> [Exercise inputs]
# # # #
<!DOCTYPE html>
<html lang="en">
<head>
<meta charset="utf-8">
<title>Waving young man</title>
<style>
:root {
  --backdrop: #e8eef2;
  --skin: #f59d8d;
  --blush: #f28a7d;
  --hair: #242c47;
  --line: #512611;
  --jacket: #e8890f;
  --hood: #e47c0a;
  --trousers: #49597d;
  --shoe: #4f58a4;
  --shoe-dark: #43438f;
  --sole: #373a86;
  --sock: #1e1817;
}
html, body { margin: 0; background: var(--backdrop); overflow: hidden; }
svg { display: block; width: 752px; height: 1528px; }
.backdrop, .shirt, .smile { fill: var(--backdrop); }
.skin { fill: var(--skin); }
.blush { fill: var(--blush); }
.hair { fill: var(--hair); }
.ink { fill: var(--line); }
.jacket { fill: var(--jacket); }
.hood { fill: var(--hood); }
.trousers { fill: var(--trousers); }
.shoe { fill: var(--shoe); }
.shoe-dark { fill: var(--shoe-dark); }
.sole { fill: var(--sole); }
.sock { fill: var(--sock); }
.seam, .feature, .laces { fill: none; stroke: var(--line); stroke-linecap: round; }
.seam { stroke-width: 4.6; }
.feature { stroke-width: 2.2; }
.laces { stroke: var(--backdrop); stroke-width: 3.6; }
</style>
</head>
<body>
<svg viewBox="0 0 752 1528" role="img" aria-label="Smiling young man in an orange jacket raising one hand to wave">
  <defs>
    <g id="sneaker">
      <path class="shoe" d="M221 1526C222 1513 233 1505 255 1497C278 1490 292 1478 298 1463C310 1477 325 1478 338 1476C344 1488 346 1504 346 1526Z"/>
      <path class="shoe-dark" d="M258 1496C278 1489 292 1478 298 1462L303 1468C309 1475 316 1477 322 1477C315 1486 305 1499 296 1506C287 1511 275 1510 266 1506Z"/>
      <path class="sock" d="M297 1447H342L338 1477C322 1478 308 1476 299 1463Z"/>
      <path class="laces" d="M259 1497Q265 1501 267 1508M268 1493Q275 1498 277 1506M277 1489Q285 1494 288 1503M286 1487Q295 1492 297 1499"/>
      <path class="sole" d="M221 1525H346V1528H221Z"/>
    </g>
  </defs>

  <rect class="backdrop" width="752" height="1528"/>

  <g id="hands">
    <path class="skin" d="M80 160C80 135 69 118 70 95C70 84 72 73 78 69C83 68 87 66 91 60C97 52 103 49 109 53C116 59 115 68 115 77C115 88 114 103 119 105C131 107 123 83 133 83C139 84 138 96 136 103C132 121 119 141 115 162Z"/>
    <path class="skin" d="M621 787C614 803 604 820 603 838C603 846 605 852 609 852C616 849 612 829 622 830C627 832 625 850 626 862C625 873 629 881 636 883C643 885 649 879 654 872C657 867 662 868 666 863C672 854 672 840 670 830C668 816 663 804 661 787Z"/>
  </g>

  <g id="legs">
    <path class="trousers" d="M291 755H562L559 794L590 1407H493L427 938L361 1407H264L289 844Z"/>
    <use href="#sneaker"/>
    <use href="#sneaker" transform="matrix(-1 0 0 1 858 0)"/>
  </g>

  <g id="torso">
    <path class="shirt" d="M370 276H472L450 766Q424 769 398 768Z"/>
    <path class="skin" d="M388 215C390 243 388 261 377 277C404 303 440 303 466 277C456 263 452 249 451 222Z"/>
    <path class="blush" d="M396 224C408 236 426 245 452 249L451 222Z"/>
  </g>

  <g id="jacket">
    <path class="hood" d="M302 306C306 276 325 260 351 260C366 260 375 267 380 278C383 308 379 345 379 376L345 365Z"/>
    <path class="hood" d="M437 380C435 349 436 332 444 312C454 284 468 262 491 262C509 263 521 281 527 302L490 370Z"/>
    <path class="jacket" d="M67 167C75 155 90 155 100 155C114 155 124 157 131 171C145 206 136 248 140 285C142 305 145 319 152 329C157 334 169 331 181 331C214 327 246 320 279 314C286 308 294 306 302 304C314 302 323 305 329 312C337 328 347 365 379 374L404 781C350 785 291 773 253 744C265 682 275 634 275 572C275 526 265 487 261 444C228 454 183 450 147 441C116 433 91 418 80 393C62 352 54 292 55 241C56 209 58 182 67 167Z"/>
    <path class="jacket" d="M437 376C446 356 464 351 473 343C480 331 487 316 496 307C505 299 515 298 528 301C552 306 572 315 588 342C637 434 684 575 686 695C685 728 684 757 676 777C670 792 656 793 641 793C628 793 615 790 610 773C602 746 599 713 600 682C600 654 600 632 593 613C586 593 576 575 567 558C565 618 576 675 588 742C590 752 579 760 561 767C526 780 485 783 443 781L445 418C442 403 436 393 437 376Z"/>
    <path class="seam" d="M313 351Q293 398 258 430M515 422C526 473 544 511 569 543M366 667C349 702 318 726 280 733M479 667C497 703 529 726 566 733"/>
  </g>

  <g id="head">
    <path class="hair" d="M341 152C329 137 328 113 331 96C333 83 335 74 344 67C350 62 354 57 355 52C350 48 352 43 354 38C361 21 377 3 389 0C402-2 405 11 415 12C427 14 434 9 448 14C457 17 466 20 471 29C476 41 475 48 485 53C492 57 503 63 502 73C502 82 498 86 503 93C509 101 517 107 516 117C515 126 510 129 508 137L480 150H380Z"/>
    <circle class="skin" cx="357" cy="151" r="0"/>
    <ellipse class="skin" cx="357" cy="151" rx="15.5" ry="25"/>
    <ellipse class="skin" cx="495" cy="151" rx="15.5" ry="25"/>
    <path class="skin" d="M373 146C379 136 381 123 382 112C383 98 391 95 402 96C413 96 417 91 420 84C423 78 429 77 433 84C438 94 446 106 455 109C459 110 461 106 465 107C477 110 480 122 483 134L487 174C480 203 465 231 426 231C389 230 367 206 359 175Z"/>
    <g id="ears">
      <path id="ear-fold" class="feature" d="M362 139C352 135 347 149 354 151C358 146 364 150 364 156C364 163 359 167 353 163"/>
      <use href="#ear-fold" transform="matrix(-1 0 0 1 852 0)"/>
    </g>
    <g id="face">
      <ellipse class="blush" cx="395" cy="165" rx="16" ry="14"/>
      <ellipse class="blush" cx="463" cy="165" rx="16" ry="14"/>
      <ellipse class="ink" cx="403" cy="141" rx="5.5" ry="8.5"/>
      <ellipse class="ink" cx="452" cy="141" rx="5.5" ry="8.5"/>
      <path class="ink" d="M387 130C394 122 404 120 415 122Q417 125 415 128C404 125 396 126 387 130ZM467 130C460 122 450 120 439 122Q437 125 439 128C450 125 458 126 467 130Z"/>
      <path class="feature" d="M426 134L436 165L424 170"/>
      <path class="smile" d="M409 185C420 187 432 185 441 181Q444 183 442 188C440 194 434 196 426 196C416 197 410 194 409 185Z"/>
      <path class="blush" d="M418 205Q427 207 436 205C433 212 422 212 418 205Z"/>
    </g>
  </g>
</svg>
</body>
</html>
# # # #
> [Your goal] A word-for-word restatement of every record above is expected.

> [Exercise result]
<!DOCTYPE html>
<html lang="en">
<head>
<meta charset="utf-8">
<title>Waving young man</title>
<style>
:root {
  --backdrop: #e8eef2;
  --skin: #f59d8d;
  --blush: #f28a7d;
  --hair: #242c47;
  --line: #512611;
  --jacket: #e8890f;
  --hood: #e47c0a;
  --trousers: #49597d;
  --shoe: #4f58a4;
  --shoe-dark: #43438f;
  --sole: #373a86;
  --sock: #1e1817;
}
html, body { margin: 0; background: var(--backdrop); overflow: hidden; }
svg { display: block; width: 752px; height: 1528px; }
.backdrop, .shirt, .smile { fill: var(--backdrop); }
.skin { fill: var(--skin); }
.blush { fill: var(--blush); }
.hair { fill: var(--hair); }
.ink { fill: var(--line); }
.jacket { fill: var(--jacket); }
.hood { fill: var(--hood); }
.trousers { fill: var(--trousers); }
.shoe { fill: var(--shoe); }
.shoe-dark { fill: var(--shoe-dark); }
.sole { fill: var(--sole); }
.sock { fill: var(--sock); }
.seam, .feature, .laces { fill: none; stroke: var(--line); stroke-linecap: round; }
.seam { stroke-width: 4.6; }
.feature { stroke-width: 2.2; }
.laces { stroke: var(--backdrop); stroke-width: 3.6; }
</style>
</head>
<body>
<svg viewBox="0 0 752 1528" role="img" aria-label="Smiling young man in an orange jacket raising one hand to wave">
  <defs>
    <g id="sneaker">
      <path class="shoe" d="M221 1526C222 1513 233 1505 255 1497C278 1490 292 1478 298 1463C310 1477 325 1478 338 1476C344 1488 346 1504 346 1526Z"/>
      <path class="shoe-dark" d="M258 1496C278 1489 292 1478 298 1462L303 1468C309 1475 316 1477 322 1477C315 1486 305 1499 296 1506C287 1511 275 1510 266 1506Z"/>
      <path class="sock" d="M297 1447H342L338 1477C322 1478 308 1476 299 1463Z"/>
      <path class="laces" d="M259 1497Q265 1501 267 1508M268 1493Q275 1498 277 1506M277 1489Q285 1494 288 1503M286 1487Q295 1492 297 1499"/>
      <path class="sole" d="M221 1525H346V1528H221Z"/>
    </g>
  </defs>

  <rect class="backdrop" width="752" height="1528"/>

  <g id="hands">
    <path class="skin" d="M80 160C80 135 69 118 70 95C70 84 72 73 78 69C83 68 87 66 91 60C97 52 103 49 109 53C116 59 115 68 115 77C115 88 114 103 119 105C131 107 123 83 133 83C139 84 138 96 136 103C132 121 119 141 115 162Z"/>
    <path class="skin" d="M621 787C614 803 604 820 603 838C603 846 605 852 609 852C616 849 612 829 622 830C627 832 625 850 626 862C625 873 629 881 636 883C643 885 649 879 654 872C657 867 662 868 666 863C672 854 672 840 670 830C668 816 663 804 661 787Z"/>
  </g>

  <g id="legs">
    <path class="trousers" d="M291 755H562L559 794L590 1407H493L427 938L361 1407H264L289 844Z"/>
    <use href="#sneaker"/>
    <use href="#sneaker" transform="matrix(-1 0 0 1 858 0)"/>
  </g>

  <g id="torso">
    <path class="shirt" d="M370 276H472L450 766Q424 769 398 768Z"/>
    <path class="skin" d="M388 215C390 243 388 261 377 277C404 303 440 303 466 277C456 263 452 249 451 222Z"/>
    <path class="blush" d="M396 224C408 236 426 245 452 249L451 222Z"/>
  </g>

  <g id="jacket">
    <path class="hood" d="M302 306C306 276 325 260 351 260C366 260 375 267 380 278C383 308 379 345 379 376L345 365Z"/>
    <path class="hood" d="M437 380C435 349 436 332 444 312C454 284 468 262 491 262C509 263 521 281 527 302L490 370Z"/>
    <path class="jacket" d="M67 167C75 155 90 155 100 155C114 155 124 157 131 171C145 206 136 248 140 285C142 305 145 319 152 329C157 334 169 331 181 331C214 327 246 320 279 314C286 308 294 306 302 304C314 302 323 305 329 312C337 328 347 365 379 374L404 781C350 785 291 773 253 744C265 682 275 634 275 572C275 526 265 487 261 444C228 454 183 450 147 441C116 433 91 418 80 393C62 352 54 292 55 241C56 209 58 182 67 167Z"/>
    <path class="jacket" d="M437 376C446 356 464 351 473 343C480 331 487 316 496 307C505 299 515 298 528 301C552 306 572 315 588 342C637 434 684 575 686 695C685 728 684 757 676 777C670 792 656 793 641 793C628 793 615 790 610 773C602 746 599 713 600 682C600 654 600 632 593 613C586 593 576 575 567 558C565 618 576 675 588 742C590 752 579 760 561 767C526 780 485 783 443 781L445 418C442 403 436 393 437 376Z"/>
    <path class="seam" d="M313 351Q293 398 258 430M515 422C526 473 544 511 569 543M366 667C349 702 318 726 280 733M479 667C497 703 529 726 566 733"/>
  </g>

  <g id="head">
    <path class="hair" d="M341 152C329 137 328 113 331 96C333 83 335 74 344 67C350 62 354 57 355 52C350 48 352 43 354 38C361 21 377 3 389 0C402-2 405 11 415 12C427 14 434 9 448 14C457 17 466 20 471 29C476 41 475 48 485 53C492 57 503 63 502 73C502 82 498 86 503 93C509 101 517 107 516 117C515 126 510 129 508 137L480 150H380Z"/>
    <circle class="skin" cx="357" cy="151" r="0"/>
    <ellipse class="skin" cx="357" cy="151" rx="15.5" ry="25"/>
    <ellipse class="skin" cx="495" cy="151" rx="15.5" ry="25"/>
    <path class="skin" d="M373 146C379 136 381 123 382 112C383 98 391 95 402 96C413 96 417 91 420 84C423 78 429 77 433 84C438 94 446 106 455 109C459 110 461 106 465 107C477 110 480 122 483 134L487 174C480 203 465 231 426 231C389 230 367 206 359 175Z"/>
    <g id="ears">
      <path id="ear-fold" class="feature" d="M362 139C352 135 347 149 354 151C358 146 364 150 364 156C364 163 359 167 353 163"/>
      <use href="#ear-fold" transform="matrix(-1 0 0 1 852 0)"/>
    </g>
    <g id="face">
      <ellipse class="blush" cx="395" cy="165" rx="16" ry="14"/>
      <ellipse class="blush" cx="463" cy="165" rx="16" ry="14"/>
      <ellipse class="ink" cx="403" cy="141" rx="5.5" ry="8.5"/>
      <ellipse class="ink" cx="452" cy="141" rx="5.5" ry="8.5"/>
      <path class="ink" d="M387 130C394 122 404 120 415 122Q417 125 415 128C404 125 396 126 387 130ZM467 130C460 122 450 120 439 122Q437 125 439 128C450 125 458 126 467 130Z"/>
      <path class="feature" d="M426 134L436 165L424 170"/>
      <path class="smile" d="M409 185C420 187 432 185 441 181Q444 183 442 188C440 194 434 196 426 196C416 197 410 194 409 185Z"/>
      <path class="blush" d="M418 205Q427 207 436 205C433 212 422 212 418 205Z"/>
    </g>
  </g>
</svg>
</body>
</html>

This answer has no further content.